Google is saying goodbye to cookies: Here’s what you need to know

Learn what Google phasing out third-party cookies means for your advertising campaigns – and what you can do to mitigate the impacts.

A mammoth change is coming to the online ad-industry this year, and it’s one that has somehow snuck under the radar for a lot of advertisers. In fact, it’s likely to be one of the biggest changes in the history of online advertising.  

Web cookies no doubt play a huge role in your advertising strategy. They allow you to track user activity, gain detailed insights into things like the age, gender, occupation, and location of web users, and ultimately produce more personalised advertising experiences.  

However, as useful as tracking cookies is, it’s not without its detractors. We’ve already seen legislation in 2011 that led to users having to opt-in to cookies on every web page they visit. Now, increasing privacy concerns mean the cookie may finally be about to crumble, as by the end of the year Google plans to eliminate third-party cookies for all Chrome users.  

In their place, the tech giant will introduce new standards and tools designed to improve user privacy and security, while still enabling advertisers to continue to deliver relevant and targeted materials. 

From a privacy perspective, this all sounds good in theory – if those tools can fulfil their promises, that is. But there’s no mistaking this marks a huge change for the online ad industry. And it’s one that few organisations are currently prepared for. 

What does this mean for advertisers – and you? 

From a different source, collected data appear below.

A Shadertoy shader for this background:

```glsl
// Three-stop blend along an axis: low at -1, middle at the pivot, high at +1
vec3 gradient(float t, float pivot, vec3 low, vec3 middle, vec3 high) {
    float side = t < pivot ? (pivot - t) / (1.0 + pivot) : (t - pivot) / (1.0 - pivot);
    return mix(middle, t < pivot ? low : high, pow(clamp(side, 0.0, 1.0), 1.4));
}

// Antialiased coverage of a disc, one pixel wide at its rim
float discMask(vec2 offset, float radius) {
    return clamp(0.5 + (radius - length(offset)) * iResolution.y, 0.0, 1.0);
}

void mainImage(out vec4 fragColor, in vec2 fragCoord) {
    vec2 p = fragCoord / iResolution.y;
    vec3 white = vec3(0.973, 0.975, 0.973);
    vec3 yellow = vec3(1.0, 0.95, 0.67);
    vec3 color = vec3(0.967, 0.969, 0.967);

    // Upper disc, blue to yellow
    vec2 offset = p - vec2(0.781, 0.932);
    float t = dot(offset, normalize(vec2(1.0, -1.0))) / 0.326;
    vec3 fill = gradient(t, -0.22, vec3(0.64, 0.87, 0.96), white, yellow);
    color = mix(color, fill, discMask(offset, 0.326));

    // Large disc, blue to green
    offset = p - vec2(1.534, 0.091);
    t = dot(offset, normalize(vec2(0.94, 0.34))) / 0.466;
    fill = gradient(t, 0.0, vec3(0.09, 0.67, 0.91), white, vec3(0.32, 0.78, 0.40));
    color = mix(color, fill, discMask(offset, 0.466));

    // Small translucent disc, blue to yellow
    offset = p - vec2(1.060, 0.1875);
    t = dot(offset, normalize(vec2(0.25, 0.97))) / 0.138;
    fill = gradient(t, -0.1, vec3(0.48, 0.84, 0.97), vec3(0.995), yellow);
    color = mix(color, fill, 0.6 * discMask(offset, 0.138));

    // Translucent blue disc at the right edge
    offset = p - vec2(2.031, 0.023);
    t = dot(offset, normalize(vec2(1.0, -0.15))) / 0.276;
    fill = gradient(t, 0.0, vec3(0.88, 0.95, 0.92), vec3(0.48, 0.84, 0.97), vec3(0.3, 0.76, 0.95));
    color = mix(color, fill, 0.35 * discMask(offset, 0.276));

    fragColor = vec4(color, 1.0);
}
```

In truth, this has been a long time coming. Google has previously delayed this change to the way it operates on two separate occasions, having met with complaints from ad-brokers and concerns about fair market standards. Both Mozilla and Apple have also previously placed limits on tracking cookies within their Firefox and Safari browsers. 

Now, it looks like things are finally moving forward. Working alongside the UK’s Competition and Markets Authority, Google has taken an important first step in restricting the use of cookies for 1% of its Chrome users in preparation for a wider rollout. 

This is hugely significant, especially when you consider that the Chrome browser accounts for 66% of the internet’s total traffic. With other companies almost certain to follow suit, there’s a good chance we’re looking at an entirely cookie-free future.  

So, what will the impact be for the online ad industry?  

Very real concerns currently surround the effectiveness of some alternative solutions for targeted advertising. A report by Criteo found that Topics, one of Google’s own alternatives, was five times less effective than using third-party cookies (although Google is keen to point out that Topics is a continuing work in progress and improvements have since been made).  

If equivalent replacement tools aren’t found, the online advertising industry is likely to see a significant downturn in profitability. In fact, research from IAB found that publishers could lose up to $10 billion in ad revenue. And Google itself reports an estimated revenue decrease of up to 70% for those who aren’t able to find a comparable approach to gaining customer insights. 

There are of course plenty of alternative ways to mine customer data, from identity solutions and data pools to digital fingerprinting and Google’s own Privacy Sandbox. Each of these can help publishers serve more relevant ads to users. But with so much choice and so many unknowns, it’s extremely difficult to pick the best option with any certainty.  

In all likelihood, a combination of different solutions will yield the best results. And that combination may look different for each organisation depending on their advertising goals. This means vigorous testing and experimentation is required. And the clock is ticking.   

Preparing for a cookie-free tomorrow 

Ultimately, the shift away from web cookies will have a significant impact on online advertising techniques, strategies, and expenditure. By preparing for that change now, your organisation has a chance of minimising the disruption.  

If you haven’t already, now is the right time to talk to your advertising agency about the solutions and approaches it plans to adopt to help mitigate the impacts of this change.  

Ask how your supplier plans to adjust its processes, and what technologies and solutions they plan to introduce to fill the void. If you have the time, it may be worth exploring the pros and cons of those solutions yourself, so you can improve your own understanding and have a follow up conversation later down the line. Now would also be a great time to review any contracts with advertising partners, to make sure you get the same value for money regardless of the changes that take place. 

By getting ahead of the game, you can make sure your advertising budget continues to deliver results as these changes take place – and gain an advantage over those who are still unaware of what lies ahead.  

At The Smart Cube, we’re constantly keeping track of emerging category and market trends and developments, so our clients can stay ahead of the curve and take proactive steps to improve their performance. If you’d like to learn more about our insights, get in touch.